This spell of bad weather has highlighted a number of phenomena created by natural forces.
But one of the more unusual is sea foam, which our photographer Jane Coltman filmed at Alnmouth this morning. The froth has been whipped up by the rough sea and the high winds have then gone to work, making the bank of foam look like a shimmering jelly.

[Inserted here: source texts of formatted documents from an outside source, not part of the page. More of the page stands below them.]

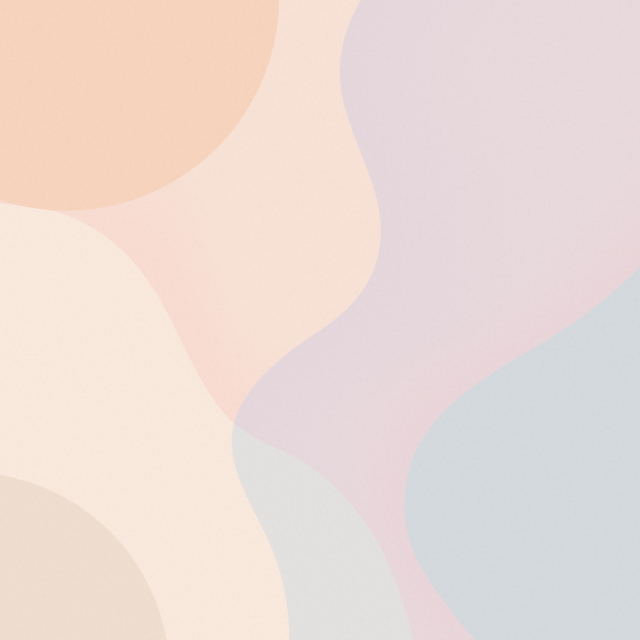
This background is drawn by a WebGL 1 fragment shader. Its source:

```glsl
precision highp float;
// Soft pastel paper shapes: flowing bands bounded by Hermite curves, with
// two circles tucked into the left corners. Translucent cream overlaps mauve,
// wide tints vary the fills and fine cellular noise gives a paper grain.
uniform vec2 u_resolution;

const vec3 PEACH = vec3(0.968, 0.878, 0.832);
const vec3 BLUSH = vec3(0.970, 0.858, 0.820);
const vec3 LAVENDER = vec3(0.894, 0.840, 0.860);
const vec3 MAUVE = vec3(0.908, 0.848, 0.862);
const vec3 PINK = vec3(0.912, 0.835, 0.850);
const vec3 CREAM = vec3(0.973, 0.908, 0.862);
const vec3 PEARL = vec3(0.888, 0.880, 0.875);
const vec3 MIST = vec3(0.826, 0.848, 0.864);
const vec3 APRICOT = vec3(0.965, 0.826, 0.740);
const vec3 SAND = vec3(0.933, 0.868, 0.812);

// Knots hold (position, value, slope); the result is (value, slope).
vec2 span(float s, vec3 a, vec3 b) {
  float h = b.x - a.x;
  float t = clamp((s - a.x) / h, 0.0, 1.0);
  float rise = b.y - a.y;
  float c2 = 3.0 * rise - h * (2.0 * a.z + b.z);
  float c3 = h * (a.z + b.z) - 2.0 * rise;
  float value = a.y + t * (h * a.z + t * (c2 + t * c3));
  float slope = a.z + t * (2.0 * c2 + 3.0 * c3 * t) / h;
  return vec2(value + slope * (s - a.x - t * h), slope);
}

// Approximate signed distance from p to a curve p.y = f(p.x).
float curveDistance(vec2 p, vec3 a, vec3 b, vec3 c, vec3 d, vec3 e, vec3 f, vec3 g) {
  vec2 k = span(p.x, a, b);
  if (p.x > b.x) k = span(p.x, b, c);
  if (p.x > c.x) k = span(p.x, c, d);
  if (p.x > d.x) k = span(p.x, d, e);
  if (p.x > e.x) k = span(p.x, e, f);
  if (p.x > f.x) k = span(p.x, f, g);
  return (p.y - k.x) / sqrt(1.0 + k.y * k.y);
}

float circleDistance(vec2 p, vec2 center, float radius) {
  return radius - length(p - center);
}

float cover(float distance, float pixel) {
  return smoothstep(-0.75 * pixel, 0.75 * pixel, distance);
}

vec2 hash2(vec2 cell) {
  vec2 k = vec2(dot(cell, vec2(127.1, 311.7)), dot(cell, vec2(269.5, 183.3)));
  return fract(sin(k) * 43758.5);
}

// Distance to the nearest scattered point.
float cellular(vec2 p) {
  vec2 cell = floor(p);
  float nearest = 2.0;
  for (int y = -1; y <= 1; y++) {
    for (int x = -1; x <= 1; x++) {
      vec2 neighbor = cell + vec2(float(x), float(y));
      nearest = min(nearest, length(neighbor + hash2(neighbor) - p));
    }
  }
  return nearest;
}

void main() {
  float pixel = 1.0 / u_resolution.y;
  vec2 p = gl_FragCoord.xy * pixel;
  p.y = 1.0 - p.y; // measure downward from the top edge

  // Signed distances of the three flowing bands
  float mauveEdge = curveDistance(p.yx,
    vec3(0.0, 0.564, -0.6), vec3(0.115, 0.531, 0.0), vec3(0.358, 0.595, 0.0),
    vec3(0.521, 0.493, -1.55), vec3(0.69, 0.362, 0.0),
    vec3(0.827, 0.411, 0.5), vec3(1.0, 0.452, 0.0));
  float creamEdge = curveDistance(p,
    vec3(0.0, 0.318, 0.08), vec3(0.143, 0.355, 0.6), vec3(0.273, 0.512, 2.1),
    vec3(0.365, 0.661, 0.85), vec3(0.482, 0.727, 0.7),
    vec3(0.573, 0.82, 1.4), vec3(0.646, 1.0, 3.9));
  float mistEdge = curveDistance(p.yx,
    vec3(0.2, 1.25, -1.2), vec3(0.417, 1.0, -1.0), vec3(0.547, 0.828, -1.75),
    vec3(0.647, 0.69, -0.95), vec3(0.79, 0.632, 0.0),
    vec3(0.898, 0.665, 0.62), vec3(1.0, 0.742, 0.84));

  // Broad tints inside the fills
  vec3 peach = mix(BLUSH, PEACH, smoothstep(0.0, 0.16, -creamEdge));
  vec3 mauve = mix(LAVENDER, MAUVE, smoothstep(0.0, 0.25, mauveEdge));
  mauve = mix(PINK, mauve, smoothstep(0.0, 0.12, -mistEdge));

  // Layers, with the cream turning pearly where it crosses mauve
  float mauveCover = cover(mauveEdge, pixel);
  vec3 color = mix(peach, mauve, mauveCover);
  color = mix(color, mix(CREAM, PEARL, mauveCover), cover(creamEdge, pixel));
  color = mix(color, MIST, cover(mistEdge, pixel));
  color = mix(color, APRICOT, cover(circleDistance(p, vec2(0.103, -0.004), 0.333), pixel));
  color = mix(color, SAND, cover(circleDistance(p, vec2(-0.052, 1.055), 0.317), pixel));

  // Paper grain
  color += 0.012 * (0.5 - cellular(p * 190.0));
  gl_FragColor = vec4(color, 1.0);
}
```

According to Wikipedia, sea foam or spume is 'created by the agitation of seawater, particularly when it contains higher concentrations of dissolved organic matter (including proteins, lignins and lipids) derived from sources such as the offshore breakdown of algal blooms. These compounds can act as surfactants or foaming agents. As the seawater is churned by breaking waves in the surf zone adjacent to the shore, the presence of these surfactants under these turbulent conditions traps air, forming persistent bubbles that stick to each other through surface tension. Due to its low density and persistence, foam can be blown by strong on-shore winds from the beach-face inland.'